• EXERCISE REQUIREMENTS: For the material below, output exactly the span from the line with "737L884 728L888 737ZM968" to the line with "222Q900 207 930", including both, and nothing besides.
━━━━━━━━━━━━━━━━━━━━━━━━━━━━━━
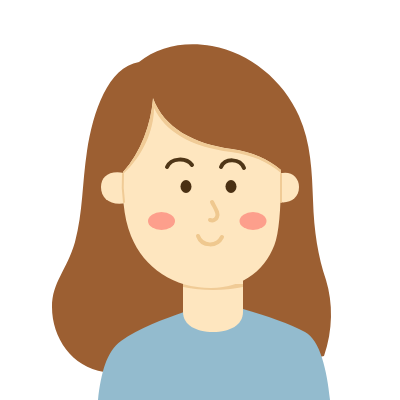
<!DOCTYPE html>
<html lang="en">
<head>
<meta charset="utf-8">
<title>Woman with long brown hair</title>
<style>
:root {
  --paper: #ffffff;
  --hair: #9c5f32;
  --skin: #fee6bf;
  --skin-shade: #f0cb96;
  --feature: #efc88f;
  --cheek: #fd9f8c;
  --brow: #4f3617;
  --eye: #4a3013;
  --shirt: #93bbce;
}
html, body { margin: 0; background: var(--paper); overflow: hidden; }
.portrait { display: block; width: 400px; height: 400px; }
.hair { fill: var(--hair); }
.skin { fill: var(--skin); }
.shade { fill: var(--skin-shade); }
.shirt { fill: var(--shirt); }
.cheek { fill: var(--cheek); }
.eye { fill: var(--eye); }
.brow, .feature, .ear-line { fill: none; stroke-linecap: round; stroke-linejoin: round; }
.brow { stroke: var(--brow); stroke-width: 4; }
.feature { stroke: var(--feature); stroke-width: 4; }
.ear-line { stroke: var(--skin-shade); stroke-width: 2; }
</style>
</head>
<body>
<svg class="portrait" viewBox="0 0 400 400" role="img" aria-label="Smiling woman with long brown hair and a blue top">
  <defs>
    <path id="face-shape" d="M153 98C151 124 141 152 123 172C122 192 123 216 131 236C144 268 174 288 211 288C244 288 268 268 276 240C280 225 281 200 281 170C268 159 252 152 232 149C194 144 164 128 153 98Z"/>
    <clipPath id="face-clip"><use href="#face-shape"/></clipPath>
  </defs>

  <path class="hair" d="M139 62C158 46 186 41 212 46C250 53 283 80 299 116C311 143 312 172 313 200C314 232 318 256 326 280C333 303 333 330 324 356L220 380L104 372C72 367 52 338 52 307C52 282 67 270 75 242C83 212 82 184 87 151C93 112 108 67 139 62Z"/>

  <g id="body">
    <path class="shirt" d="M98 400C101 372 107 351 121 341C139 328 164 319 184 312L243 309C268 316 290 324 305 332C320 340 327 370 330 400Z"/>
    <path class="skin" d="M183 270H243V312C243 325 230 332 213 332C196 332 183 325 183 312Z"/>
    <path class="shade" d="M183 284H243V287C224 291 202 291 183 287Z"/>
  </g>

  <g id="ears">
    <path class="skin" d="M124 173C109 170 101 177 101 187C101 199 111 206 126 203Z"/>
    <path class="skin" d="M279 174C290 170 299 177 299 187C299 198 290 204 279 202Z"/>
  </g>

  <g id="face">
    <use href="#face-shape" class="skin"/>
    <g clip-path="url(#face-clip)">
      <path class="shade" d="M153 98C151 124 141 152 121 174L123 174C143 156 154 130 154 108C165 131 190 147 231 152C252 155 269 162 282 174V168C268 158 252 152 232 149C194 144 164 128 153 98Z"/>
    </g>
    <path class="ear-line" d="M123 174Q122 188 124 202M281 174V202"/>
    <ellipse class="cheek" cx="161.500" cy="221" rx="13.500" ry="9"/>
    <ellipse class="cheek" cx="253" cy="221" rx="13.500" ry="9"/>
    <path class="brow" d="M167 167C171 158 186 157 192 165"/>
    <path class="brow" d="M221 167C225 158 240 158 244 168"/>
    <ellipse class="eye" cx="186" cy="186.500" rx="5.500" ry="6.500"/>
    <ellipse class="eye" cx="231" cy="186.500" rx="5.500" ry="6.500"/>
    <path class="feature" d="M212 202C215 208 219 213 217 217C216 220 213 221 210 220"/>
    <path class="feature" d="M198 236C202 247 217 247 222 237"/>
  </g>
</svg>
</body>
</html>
━━━━━━━━━━━━━━━━━━━━━━━━━━━━━━
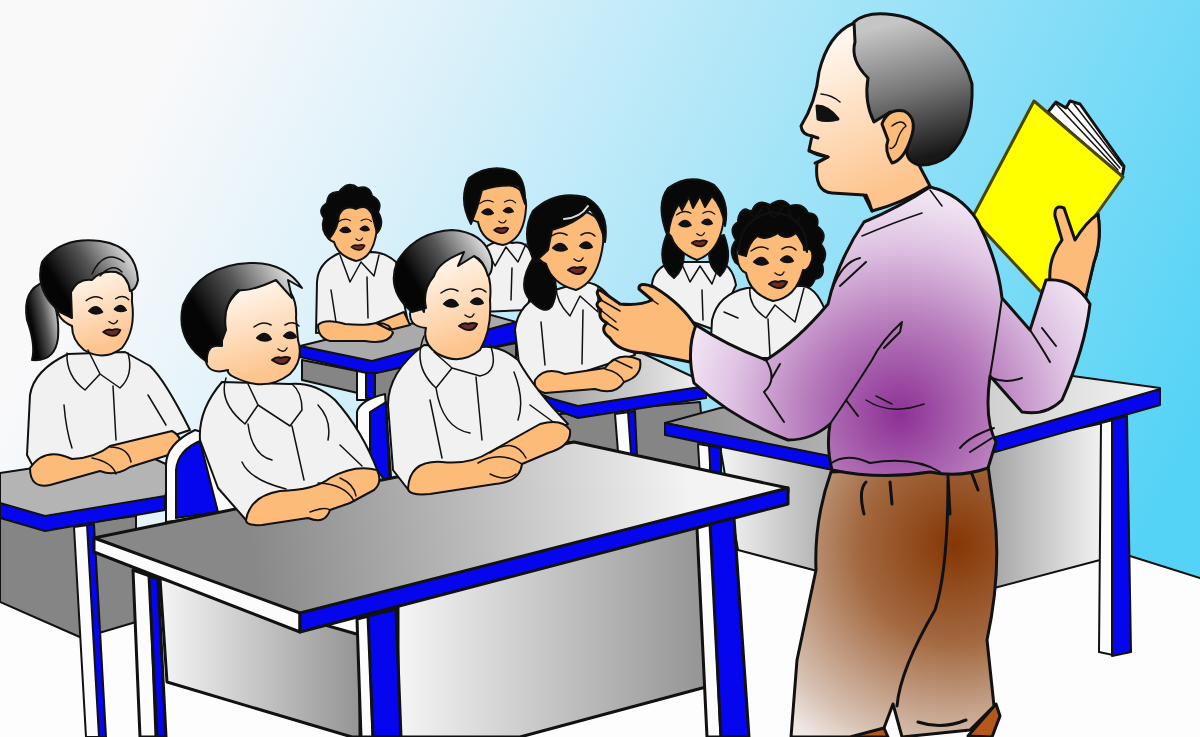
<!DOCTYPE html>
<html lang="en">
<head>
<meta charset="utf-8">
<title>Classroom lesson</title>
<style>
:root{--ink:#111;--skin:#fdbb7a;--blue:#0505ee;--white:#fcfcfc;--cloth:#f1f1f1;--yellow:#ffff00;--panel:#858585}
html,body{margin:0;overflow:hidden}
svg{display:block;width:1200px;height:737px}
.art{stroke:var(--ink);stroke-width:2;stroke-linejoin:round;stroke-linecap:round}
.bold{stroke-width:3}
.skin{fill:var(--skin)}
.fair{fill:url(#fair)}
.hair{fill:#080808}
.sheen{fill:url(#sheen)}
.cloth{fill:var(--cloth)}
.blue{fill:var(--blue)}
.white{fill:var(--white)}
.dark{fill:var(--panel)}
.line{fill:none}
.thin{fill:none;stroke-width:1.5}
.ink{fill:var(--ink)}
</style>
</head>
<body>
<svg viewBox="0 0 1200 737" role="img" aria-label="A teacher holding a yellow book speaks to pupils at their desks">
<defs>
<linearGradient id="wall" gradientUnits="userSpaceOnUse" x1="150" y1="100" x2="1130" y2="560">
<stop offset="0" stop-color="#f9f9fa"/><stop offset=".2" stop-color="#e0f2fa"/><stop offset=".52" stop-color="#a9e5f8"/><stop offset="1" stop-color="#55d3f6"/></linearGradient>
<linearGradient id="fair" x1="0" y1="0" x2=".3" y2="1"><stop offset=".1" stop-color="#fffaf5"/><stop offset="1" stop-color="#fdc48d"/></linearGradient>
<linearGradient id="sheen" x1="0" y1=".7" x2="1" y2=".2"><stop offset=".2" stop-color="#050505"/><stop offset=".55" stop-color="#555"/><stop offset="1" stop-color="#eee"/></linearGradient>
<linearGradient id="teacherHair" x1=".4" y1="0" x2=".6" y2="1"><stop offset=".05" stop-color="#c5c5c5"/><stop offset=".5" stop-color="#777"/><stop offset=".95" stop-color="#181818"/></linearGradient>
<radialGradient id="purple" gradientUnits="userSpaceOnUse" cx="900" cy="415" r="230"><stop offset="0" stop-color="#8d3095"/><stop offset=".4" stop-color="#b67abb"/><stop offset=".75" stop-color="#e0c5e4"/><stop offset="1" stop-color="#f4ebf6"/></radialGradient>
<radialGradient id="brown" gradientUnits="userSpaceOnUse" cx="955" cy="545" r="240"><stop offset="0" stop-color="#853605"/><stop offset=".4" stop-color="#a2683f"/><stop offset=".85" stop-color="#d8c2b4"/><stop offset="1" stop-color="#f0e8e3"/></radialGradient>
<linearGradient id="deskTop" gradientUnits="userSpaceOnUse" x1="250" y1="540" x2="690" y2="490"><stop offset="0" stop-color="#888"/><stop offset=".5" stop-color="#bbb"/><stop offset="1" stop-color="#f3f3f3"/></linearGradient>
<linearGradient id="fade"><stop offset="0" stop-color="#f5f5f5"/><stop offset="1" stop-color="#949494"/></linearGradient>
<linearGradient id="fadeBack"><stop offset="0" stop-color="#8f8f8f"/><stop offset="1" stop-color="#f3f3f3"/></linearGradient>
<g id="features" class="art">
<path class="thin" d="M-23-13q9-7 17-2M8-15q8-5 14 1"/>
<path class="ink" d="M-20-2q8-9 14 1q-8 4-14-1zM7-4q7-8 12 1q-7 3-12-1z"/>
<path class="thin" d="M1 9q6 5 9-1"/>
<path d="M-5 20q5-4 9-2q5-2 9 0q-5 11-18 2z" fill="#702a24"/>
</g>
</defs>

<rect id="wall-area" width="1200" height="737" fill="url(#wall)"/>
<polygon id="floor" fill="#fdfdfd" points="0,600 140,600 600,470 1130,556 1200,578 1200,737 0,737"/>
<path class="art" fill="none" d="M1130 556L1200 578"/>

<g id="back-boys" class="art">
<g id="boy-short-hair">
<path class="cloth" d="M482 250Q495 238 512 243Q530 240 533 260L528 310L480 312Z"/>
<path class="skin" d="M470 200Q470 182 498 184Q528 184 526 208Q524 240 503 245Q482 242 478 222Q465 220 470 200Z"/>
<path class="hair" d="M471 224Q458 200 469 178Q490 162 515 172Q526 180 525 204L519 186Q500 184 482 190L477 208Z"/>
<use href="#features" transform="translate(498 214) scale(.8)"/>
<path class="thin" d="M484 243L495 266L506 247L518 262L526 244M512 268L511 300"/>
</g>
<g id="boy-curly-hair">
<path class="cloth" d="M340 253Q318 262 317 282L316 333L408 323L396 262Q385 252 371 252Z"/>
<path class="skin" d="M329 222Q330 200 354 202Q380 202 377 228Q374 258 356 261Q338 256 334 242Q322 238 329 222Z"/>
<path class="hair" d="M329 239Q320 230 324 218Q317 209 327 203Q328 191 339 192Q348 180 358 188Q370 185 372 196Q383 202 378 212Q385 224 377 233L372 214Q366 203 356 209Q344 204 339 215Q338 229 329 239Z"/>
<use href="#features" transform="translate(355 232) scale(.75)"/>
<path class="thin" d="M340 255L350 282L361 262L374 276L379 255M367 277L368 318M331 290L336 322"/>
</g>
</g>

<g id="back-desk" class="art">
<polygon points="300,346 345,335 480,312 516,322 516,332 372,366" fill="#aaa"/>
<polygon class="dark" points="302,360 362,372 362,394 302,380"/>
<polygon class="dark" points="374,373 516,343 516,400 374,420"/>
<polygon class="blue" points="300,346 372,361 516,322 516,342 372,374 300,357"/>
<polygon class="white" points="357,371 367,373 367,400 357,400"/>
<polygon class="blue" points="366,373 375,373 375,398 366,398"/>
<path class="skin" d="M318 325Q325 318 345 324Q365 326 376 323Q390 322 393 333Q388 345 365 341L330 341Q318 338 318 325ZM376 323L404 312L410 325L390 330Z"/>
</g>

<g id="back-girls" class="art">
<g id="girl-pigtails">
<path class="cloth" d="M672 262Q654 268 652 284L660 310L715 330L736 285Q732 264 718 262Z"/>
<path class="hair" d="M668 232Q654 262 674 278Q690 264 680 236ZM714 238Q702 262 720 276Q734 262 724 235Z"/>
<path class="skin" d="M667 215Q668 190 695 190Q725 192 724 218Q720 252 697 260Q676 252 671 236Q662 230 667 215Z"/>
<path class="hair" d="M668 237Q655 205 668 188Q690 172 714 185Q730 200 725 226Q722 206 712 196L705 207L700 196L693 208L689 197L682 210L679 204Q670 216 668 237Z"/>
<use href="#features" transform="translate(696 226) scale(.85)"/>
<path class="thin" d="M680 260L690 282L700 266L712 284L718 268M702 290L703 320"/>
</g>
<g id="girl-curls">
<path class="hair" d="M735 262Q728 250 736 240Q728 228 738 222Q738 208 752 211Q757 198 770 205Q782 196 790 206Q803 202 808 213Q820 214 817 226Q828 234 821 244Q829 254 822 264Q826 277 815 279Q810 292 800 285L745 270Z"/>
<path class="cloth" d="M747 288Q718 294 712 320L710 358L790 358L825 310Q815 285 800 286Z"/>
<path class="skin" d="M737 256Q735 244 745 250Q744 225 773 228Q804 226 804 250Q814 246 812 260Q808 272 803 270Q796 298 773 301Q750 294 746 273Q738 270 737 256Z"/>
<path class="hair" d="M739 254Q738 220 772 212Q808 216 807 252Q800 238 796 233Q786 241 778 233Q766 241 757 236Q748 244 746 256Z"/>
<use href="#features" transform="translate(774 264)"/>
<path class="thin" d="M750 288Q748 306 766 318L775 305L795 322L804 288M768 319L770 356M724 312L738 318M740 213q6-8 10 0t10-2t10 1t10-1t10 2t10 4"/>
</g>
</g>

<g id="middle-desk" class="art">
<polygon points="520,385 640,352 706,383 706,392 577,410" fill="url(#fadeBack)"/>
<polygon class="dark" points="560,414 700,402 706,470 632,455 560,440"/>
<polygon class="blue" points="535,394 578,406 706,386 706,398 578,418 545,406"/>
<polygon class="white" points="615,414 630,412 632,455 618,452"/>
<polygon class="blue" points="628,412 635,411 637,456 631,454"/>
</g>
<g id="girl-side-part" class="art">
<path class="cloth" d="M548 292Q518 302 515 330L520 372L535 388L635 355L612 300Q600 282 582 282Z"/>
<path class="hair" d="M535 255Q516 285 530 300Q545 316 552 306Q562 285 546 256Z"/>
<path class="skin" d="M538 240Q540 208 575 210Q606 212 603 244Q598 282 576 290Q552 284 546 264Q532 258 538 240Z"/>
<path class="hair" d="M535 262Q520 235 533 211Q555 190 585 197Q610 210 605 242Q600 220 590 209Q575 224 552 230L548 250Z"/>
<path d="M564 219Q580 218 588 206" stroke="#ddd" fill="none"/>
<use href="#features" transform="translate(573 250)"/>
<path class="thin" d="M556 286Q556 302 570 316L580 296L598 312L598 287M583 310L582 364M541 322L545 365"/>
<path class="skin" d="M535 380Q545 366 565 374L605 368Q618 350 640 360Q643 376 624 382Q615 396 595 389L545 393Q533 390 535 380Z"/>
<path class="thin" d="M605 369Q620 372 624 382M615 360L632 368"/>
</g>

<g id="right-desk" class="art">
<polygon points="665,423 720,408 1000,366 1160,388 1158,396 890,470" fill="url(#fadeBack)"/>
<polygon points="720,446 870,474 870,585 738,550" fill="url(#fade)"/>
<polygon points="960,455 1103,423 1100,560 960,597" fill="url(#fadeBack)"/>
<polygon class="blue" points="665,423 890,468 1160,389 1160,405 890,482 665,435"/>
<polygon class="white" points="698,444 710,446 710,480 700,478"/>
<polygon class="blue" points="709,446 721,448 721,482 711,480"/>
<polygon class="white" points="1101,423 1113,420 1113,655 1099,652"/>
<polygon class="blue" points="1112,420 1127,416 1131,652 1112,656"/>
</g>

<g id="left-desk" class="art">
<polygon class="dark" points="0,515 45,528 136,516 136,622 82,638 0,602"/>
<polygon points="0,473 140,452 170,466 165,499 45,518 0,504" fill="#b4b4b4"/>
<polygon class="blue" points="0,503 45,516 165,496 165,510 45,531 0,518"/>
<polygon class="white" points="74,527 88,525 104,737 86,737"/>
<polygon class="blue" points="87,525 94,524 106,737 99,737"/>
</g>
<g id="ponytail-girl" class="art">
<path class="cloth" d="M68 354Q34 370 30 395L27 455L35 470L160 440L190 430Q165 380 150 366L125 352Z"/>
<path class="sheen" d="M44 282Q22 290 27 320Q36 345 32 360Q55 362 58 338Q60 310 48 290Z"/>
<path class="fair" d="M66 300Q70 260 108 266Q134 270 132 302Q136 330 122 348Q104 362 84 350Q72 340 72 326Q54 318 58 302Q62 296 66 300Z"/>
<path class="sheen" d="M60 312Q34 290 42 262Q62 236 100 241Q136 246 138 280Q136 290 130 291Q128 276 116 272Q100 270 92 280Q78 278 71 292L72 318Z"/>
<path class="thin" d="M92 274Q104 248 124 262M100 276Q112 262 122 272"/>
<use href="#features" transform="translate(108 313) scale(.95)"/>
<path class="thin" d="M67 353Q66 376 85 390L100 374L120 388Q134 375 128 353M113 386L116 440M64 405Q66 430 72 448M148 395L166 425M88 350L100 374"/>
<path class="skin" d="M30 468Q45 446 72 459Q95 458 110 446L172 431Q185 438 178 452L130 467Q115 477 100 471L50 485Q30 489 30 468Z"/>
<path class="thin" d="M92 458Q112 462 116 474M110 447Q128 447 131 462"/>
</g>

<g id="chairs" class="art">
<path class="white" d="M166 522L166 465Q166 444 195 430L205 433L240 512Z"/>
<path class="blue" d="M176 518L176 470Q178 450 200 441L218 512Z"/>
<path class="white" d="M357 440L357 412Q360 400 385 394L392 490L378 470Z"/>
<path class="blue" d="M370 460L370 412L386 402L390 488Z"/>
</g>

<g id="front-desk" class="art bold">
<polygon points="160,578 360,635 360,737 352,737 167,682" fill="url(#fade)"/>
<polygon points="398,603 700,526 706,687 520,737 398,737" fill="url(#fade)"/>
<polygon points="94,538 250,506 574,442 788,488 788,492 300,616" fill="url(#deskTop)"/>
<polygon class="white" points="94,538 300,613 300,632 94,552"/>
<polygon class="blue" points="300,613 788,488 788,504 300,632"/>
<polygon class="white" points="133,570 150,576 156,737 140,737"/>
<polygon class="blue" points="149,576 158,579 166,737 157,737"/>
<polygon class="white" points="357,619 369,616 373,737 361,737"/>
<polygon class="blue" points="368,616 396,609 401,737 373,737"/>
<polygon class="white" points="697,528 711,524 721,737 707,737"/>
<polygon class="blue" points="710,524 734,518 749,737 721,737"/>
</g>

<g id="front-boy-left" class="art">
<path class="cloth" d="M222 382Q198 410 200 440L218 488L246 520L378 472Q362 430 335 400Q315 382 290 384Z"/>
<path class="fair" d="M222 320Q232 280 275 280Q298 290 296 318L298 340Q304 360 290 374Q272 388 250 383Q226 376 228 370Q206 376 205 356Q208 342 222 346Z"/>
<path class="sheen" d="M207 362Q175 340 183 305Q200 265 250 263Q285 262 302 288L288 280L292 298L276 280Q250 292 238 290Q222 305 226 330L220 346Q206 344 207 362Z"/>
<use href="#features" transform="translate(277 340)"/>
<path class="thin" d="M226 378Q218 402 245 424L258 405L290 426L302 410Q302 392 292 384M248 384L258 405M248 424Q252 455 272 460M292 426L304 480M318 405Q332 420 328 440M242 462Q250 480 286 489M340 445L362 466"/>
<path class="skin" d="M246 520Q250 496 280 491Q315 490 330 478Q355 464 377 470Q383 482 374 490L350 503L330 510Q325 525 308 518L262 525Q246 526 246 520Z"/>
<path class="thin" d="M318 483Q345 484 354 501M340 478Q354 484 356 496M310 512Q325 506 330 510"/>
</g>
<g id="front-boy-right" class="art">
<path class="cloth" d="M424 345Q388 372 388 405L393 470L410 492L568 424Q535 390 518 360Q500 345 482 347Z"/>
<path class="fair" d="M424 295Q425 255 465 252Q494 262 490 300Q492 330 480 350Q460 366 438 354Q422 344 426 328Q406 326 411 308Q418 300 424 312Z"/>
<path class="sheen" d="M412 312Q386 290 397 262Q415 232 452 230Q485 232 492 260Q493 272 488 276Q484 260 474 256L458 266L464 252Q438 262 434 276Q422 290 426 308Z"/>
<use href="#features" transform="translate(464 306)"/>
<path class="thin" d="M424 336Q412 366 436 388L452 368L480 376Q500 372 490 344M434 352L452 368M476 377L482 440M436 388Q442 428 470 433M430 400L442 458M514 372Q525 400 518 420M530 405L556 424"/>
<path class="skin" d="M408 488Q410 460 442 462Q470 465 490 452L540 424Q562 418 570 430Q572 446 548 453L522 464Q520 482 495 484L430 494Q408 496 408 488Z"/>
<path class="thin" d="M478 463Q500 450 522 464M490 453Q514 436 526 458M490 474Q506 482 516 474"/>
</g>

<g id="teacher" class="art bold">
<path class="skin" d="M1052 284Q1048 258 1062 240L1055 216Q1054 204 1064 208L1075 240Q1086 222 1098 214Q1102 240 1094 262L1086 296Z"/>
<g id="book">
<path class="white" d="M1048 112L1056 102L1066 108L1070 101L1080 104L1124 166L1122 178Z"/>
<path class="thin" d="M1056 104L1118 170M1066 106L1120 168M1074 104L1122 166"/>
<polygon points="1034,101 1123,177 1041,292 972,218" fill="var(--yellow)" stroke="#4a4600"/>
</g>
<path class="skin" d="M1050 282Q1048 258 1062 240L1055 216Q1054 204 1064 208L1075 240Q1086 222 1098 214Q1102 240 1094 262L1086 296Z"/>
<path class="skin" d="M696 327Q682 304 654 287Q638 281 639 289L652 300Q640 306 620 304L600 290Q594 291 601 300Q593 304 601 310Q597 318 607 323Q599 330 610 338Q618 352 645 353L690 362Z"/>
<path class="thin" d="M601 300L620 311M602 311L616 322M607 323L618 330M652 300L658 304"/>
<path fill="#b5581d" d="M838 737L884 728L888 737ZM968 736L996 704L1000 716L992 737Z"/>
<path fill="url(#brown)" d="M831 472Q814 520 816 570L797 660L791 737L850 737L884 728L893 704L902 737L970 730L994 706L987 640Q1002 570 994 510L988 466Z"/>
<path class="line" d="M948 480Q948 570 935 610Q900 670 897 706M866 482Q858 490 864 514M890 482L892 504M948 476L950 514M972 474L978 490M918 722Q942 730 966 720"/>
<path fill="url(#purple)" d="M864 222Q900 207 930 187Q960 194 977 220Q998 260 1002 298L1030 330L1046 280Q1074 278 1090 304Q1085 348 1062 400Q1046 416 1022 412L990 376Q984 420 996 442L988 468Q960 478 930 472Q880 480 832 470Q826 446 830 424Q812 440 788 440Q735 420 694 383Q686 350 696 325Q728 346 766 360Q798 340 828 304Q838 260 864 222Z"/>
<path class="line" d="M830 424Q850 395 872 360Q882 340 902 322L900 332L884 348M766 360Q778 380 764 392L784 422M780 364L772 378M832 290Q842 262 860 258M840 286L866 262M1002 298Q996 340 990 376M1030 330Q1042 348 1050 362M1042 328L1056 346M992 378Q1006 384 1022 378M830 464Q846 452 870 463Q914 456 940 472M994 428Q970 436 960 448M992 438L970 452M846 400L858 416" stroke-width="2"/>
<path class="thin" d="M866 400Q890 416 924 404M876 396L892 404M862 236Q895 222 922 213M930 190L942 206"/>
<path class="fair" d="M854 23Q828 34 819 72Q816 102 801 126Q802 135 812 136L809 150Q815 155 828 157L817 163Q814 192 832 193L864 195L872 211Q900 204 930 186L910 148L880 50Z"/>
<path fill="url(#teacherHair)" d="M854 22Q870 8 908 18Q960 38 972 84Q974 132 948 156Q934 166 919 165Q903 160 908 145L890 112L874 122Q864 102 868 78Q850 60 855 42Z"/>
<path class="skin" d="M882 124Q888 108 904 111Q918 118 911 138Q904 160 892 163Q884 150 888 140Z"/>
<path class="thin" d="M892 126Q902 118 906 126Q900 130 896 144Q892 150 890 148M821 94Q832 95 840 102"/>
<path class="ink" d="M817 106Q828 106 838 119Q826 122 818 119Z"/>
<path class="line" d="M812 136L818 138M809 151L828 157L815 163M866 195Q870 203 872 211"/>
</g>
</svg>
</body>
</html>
━━━━━━━━━━━━━━━━━━━━━━━━━━━━━━
• ANSWER BOX:
<path fill="#b5581d" d="M838 737L884 728L888 737ZM968 736L996 704L1000 716L992 737Z"/>
<path fill="url(#brown)" d="M831 472Q814 520 816 570L797 660L791 737L850 737L884 728L893 704L902 737L970 730L994 706L987 640Q1002 570 994 510L988 466Z"/>
<path class="line" d="M948 480Q948 570 935 610Q900 670 897 706M866 482Q858 490 864 514M890 482L892 504M948 476L950 514M972 474L978 490M918 722Q942 730 966 720"/>
<path fill="url(#purple)" d="M864 222Q900 207 930 187Q960 194 977 220Q998 260 1002 298L1030 330L1046 280Q1074 278 1090 304Q1085 348 1062 400Q1046 416 1022 412L990 376Q984 420 996 442L988 468Q960 478 930 472Q880 480 832 470Q826 446 830 424Q812 440 788 440Q735 420 694 383Q686 350 696 325Q728 346 766 360Q798 340 828 304Q838 260 864 222Z"/>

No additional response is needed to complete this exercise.